*AVAILABLE RECORDS:*

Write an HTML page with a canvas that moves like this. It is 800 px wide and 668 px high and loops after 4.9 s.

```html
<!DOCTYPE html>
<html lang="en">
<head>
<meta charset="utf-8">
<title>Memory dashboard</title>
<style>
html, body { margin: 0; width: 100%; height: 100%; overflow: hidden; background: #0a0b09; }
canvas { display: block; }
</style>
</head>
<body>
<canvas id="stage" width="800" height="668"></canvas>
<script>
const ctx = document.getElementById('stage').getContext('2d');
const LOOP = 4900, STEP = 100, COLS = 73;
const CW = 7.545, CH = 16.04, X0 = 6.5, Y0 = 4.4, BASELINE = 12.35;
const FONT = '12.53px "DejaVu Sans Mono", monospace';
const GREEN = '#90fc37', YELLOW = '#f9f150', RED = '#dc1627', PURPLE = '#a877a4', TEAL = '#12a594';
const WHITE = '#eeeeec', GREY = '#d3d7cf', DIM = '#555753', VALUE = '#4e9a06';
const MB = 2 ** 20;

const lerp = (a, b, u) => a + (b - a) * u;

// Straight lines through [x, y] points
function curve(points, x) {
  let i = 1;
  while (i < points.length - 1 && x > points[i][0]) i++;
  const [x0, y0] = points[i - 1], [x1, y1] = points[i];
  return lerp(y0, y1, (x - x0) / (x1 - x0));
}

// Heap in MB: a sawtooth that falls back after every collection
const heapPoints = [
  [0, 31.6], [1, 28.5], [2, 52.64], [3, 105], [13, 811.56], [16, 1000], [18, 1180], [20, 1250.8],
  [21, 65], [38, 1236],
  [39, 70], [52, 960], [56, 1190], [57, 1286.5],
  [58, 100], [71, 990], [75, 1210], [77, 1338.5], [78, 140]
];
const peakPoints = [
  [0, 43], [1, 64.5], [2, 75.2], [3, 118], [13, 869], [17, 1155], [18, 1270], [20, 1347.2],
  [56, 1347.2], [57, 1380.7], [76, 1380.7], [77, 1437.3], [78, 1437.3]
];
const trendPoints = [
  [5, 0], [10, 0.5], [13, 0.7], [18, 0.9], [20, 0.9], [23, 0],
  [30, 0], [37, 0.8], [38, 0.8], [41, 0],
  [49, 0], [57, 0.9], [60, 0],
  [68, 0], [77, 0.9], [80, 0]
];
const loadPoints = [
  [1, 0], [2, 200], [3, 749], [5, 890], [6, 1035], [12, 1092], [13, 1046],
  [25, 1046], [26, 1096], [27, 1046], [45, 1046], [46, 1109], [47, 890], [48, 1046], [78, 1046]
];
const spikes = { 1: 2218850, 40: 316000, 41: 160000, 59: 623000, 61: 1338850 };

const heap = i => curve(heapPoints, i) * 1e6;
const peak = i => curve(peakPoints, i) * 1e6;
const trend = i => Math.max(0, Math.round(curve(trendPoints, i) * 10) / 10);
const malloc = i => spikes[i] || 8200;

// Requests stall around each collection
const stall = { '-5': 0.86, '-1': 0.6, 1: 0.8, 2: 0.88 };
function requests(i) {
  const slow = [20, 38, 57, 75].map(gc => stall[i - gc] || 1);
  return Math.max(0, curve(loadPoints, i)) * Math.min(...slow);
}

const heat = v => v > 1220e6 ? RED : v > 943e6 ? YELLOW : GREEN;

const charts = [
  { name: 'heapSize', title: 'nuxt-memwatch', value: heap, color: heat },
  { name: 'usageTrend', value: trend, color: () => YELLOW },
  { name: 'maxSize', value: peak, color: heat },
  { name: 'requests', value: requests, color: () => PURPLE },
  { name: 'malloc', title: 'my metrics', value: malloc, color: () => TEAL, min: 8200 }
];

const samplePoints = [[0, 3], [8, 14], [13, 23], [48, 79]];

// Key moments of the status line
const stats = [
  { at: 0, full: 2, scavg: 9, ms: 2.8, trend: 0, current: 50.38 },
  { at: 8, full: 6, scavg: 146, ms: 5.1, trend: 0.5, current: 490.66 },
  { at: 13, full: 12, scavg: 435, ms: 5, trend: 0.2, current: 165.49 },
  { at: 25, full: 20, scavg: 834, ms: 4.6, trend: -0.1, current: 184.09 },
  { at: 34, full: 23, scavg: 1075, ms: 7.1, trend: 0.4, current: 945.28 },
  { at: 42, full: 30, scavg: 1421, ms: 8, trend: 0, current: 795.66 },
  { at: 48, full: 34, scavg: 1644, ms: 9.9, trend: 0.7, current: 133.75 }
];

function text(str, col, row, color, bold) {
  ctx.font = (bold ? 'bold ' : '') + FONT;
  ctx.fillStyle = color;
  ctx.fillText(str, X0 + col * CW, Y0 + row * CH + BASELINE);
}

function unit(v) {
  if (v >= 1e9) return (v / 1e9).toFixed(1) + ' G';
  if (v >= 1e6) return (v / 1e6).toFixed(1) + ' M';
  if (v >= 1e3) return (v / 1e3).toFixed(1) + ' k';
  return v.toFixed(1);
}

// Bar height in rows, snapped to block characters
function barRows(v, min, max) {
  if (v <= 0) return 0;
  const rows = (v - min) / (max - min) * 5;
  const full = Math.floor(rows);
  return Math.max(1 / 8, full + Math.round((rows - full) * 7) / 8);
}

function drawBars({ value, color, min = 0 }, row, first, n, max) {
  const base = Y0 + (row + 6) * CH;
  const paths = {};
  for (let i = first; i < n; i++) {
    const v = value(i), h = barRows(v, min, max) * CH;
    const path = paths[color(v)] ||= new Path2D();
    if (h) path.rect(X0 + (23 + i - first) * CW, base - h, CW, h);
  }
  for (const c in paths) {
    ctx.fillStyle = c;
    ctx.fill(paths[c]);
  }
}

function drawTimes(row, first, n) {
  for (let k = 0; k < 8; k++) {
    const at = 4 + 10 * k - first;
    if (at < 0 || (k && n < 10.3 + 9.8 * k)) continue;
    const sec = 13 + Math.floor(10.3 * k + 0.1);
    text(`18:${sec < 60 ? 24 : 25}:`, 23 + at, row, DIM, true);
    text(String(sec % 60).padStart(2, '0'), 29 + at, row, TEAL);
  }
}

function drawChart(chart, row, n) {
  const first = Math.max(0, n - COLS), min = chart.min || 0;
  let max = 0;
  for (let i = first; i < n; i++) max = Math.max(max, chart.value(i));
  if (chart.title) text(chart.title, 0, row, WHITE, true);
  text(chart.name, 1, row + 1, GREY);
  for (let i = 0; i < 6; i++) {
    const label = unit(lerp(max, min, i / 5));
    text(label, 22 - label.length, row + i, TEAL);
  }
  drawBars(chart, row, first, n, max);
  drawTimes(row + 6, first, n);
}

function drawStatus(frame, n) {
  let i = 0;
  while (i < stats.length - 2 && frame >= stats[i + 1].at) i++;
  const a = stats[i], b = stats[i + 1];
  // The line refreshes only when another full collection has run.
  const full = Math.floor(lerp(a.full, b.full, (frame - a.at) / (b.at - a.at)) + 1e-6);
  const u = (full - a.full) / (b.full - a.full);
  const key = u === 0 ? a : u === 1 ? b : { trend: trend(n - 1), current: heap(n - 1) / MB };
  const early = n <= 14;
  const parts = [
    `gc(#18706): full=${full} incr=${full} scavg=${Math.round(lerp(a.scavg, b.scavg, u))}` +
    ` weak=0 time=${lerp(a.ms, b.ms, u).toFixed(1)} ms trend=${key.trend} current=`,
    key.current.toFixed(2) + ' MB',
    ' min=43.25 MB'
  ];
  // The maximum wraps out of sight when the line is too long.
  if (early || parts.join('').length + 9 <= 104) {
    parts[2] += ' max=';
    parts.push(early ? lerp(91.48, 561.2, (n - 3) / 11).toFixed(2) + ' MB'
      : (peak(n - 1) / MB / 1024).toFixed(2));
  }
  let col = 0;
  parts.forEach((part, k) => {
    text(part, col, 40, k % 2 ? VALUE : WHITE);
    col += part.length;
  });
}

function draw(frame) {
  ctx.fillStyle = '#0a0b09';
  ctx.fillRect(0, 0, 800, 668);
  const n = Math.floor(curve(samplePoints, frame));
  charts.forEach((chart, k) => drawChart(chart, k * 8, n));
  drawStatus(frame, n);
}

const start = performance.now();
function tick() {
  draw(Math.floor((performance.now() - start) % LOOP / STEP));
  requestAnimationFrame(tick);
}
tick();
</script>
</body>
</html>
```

*THE PROBLEM:* Apply a filter to the listing above so that only lines with "paths" are kept, and copy those lines.

*EXERCISE RESULT:*
  const paths = {};
    const path = paths[color(v)] ||= new Path2D();
  for (const c in paths) {
    ctx.fill(paths[c]);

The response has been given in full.